Taking advantage of background notifications is easy, and any site which supports web push notifications using the web standard Push API
, Notifications API
, and web push protocol
is already supported. Web developers don’t need to make any special changes to their website for users to receive notifications while Microsoft Edge is closed—it all just works. This feature is available now for anyone using Edge 85 on Windows 10 version 20H1 and above.
Notification badges on the taskbar/dock

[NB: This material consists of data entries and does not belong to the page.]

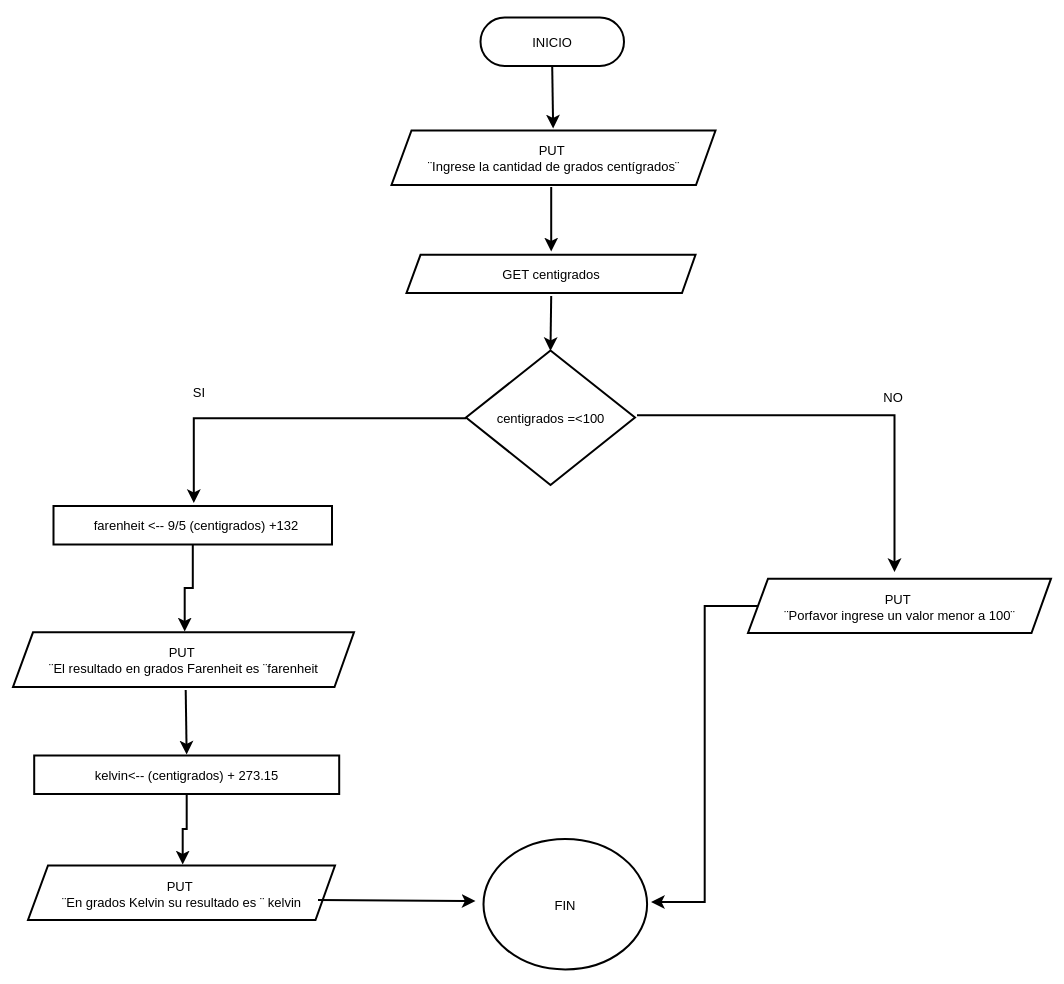
<!DOCTYPE html>
<html lang="es">
<head>
<meta charset="utf-8">
<title>Diagrama de flujo: conversión de grados centígrados</title>
<style>
:root {
  --ink: #000;
  --paper: #fff;
}
* { box-sizing: border-box; margin: 0; }
body { background: var(--paper); overflow: hidden; }
.flowchart {
  position: relative;
  width: 1064px;
  height: 984px;
  overflow: hidden;
  background: var(--paper);
  color: var(--ink);
  font: 13px/16px "Liberation Sans", Arial, sans-serif;
}
.drawing { position: absolute; inset: 0; }
.shapes { fill: var(--paper); stroke: var(--ink); stroke-width: 2; }
.connectors { fill: none; stroke: var(--ink); stroke-width: 2; }
.arrowhead { fill: var(--ink); }
.node, .branch {
  position: absolute;
  display: flex;
  align-items: center;
  justify-content: center;
  padding-top: 3px;
  text-align: center;
  white-space: nowrap;
}
.start { left: 480px; top: 17px; width: 144px; height: 49px; }
.ask { left: 391px; top: 130px; width: 325px; height: 55px; }
.read { left: 406px; top: 254px; width: 290px; height: 39px; }
.decision { left: 466px; top: 350px; width: 169px; height: 135px; }
.fahrenheit { left: 56px; top: 505px; width: 280px; height: 38px; }
.show-fahrenheit { left: 13px; top: 632px; width: 341px; height: 55px; }
.kelvin { left: 34px; top: 755px; width: 305px; height: 39px; }
.show-kelvin { left: 28px; top: 866px; width: 307px; height: 55px; }
.warning { left: 748px; top: 579px; width: 303px; height: 55px; }
.end { left: 483px; top: 839px; width: 164px; height: 130px; }
.branch { width: 40px; height: 20px; padding: 0; }
.yes { left: 179px; top: 383px; }
.no { left: 873px; top: 388px; }
</style>
</head>
<body>
<main class="flowchart">
  <svg class="drawing" width="1064" height="984" viewBox="0 0 1064 984" aria-hidden="true">
    <defs>
      <marker id="arrow" markerUnits="userSpaceOnUse" markerWidth="15" markerHeight="15" refX="4" refY="7.5" orient="auto">
        <polygon class="arrowhead" points="0,0.5 14,7.5 0,14.5 3.5,7.5"/>
      </marker>
    </defs>
    <g class="shapes">
      <rect x="480.5" y="17.5" width="143.5" height="48.5" rx="24.2"/>
      <polygon points="411.5,130.5 715.5,130.5 696,185 391.5,185"/>
      <polygon points="420.5,254.8 695.5,254.8 682,293 406.5,293"/>
      <polygon points="550.5,350.5 635,417.5 550.5,485 466,417.5"/>
      <rect x="53.5" y="506" width="278.5" height="38.5"/>
      <polygon points="33,632.3 354,632.3 334.5,687 13,687"/>
      <rect x="34.2" y="755.5" width="305" height="38.5"/>
      <polygon points="48,865.5 335,865.5 315.5,920 28,920"/>
      <polygon points="768,578.7 1051,578.7 1031.5,633 748,633"/>
      <ellipse cx="565.3" cy="904.3" rx="81.8" ry="65.2"/>
    </g>
    <g class="connectors" marker-end="url(#arrow)">
      <path marker-end="url(#arrow)" d="M552.2 66L553 118.5"/>
      <path marker-end="url(#arrow)" d="M551.2 187V241.5"/>
      <path marker-end="url(#arrow)" d="M551.2 296L550.6 341"/>
      <path marker-end="url(#arrow)" d="M466 418.2H193.8V493"/>
      <path marker-end="url(#arrow)" d="M637 415.2H894.5V562"/>
      <path marker-end="url(#arrow)" d="M192.8 545V588H184.7V621.5"/>
      <path marker-end="url(#arrow)" d="M185.7 690L186.5 744.5"/>
      <path marker-end="url(#arrow)" d="M186.7 794V829H182.7V854.5"/>
      <path marker-end="url(#arrow)" d="M318 900L465.5 900.9"/>
      <path marker-end="url(#arrow)" d="M758 606H704.7V902H661"/>
    </g>
  </svg>

  <p class="node start">INICIO</p>
  <p class="node ask">PUT&nbsp;<br>¨Ingrese la cantidad de grados centígrados¨</p>
  <p class="node read">GET centigrados</p>
  <p class="node decision">centigrados =&lt;100</p>
  <p class="branch yes">SI</p>
  <p class="branch no">NO</p>
  <p class="node fahrenheit">farenheit &lt;-- 9/5 (centigrados) +132</p>
  <p class="node show-fahrenheit"><span>PUT&nbsp;<br>¨El resultado en grados Farenheit es ¨farenheit</span></p>
  <p class="node kelvin">kelvin&lt;-- (centigrados) + 273.15</p>
  <p class="node show-kelvin"><span>PUT&nbsp;<br>¨En grados Kelvin su resultado es ¨ kelvin</span></p>
  <p class="node warning"><span>PUT&nbsp;<br>¨Porfavor ingrese un valor menor a 100¨</span></p>
  <p class="node end">FIN</p>
</main>
</body>
</html>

While notification toasts—the little messages that appear with important alerts—are incredibly helpful when used properly, some types of notifications are better suited to a more lightweight update. For years, desktop and mobile operating systems have supported showing a badge with a notification count on surfaces like the Windows taskbar, macOS dock, and Android or iOS home screen, but this feature has always been limited to native apps. With the latest version of Microsoft Edge, PWAs and pinned sites
can now display badges as well.
Basic support for badging PWAs has been available on Windows and Mac since Edge 81, as well as in other Chromium browsers. Developers can set and update badges using the Badging API
from documents or service workers. Service workers allow users to receive notifications or badge updates when the site or PWA is not open. However, for privacy reasons, updating a badge via the service worker push event also requires that the site show a toast notification. Users must also opt into receiving notifications from the site. Learn more about how to enable badging on your site.
Unfortunately, one of the drawbacks of badging in most browsers is that badges can only be shown on the taskbar while the PWA is open. But with the recent changes we’ve made to Microsoft Edge, badges can now be shown on the taskbar at any time. This, combined with the background notification capability, removes the key limitations of badging and ensures that users can rely on taskbar badges regardless of whether the PWA or Microsoft Edge is running. We’ve also added support for badging pinned sites, bringing the feature to any web-powered experience on the taskbar. To take advantage of these improvements, users must be on Edge 85 (for PWAs) or Edge 87 (for pinned sites) with Windows 10 version 20H1 or higher.
Between background notifications when the browser is closed, more reliable badging, and support for badges on pinned sites, users can rest assured they’ll always receive important updates for their favorite sites in Microsoft Edge. And best of all, developers who are already using service workers for notifications and badging don’t have to do a thing.
If you haven’t enabled badging for your site, this article
will help you get started. Users often find badging very useful, and our research shows that sites with badges see increased engagement overall. We’re so excited to see how developers will use these improvements to enhance the experience on the web.
— William Devereux
, Senior Program Manager, Microsoft Edge
— Jungkee Song
, Senior Program Manager, Microsoft Edge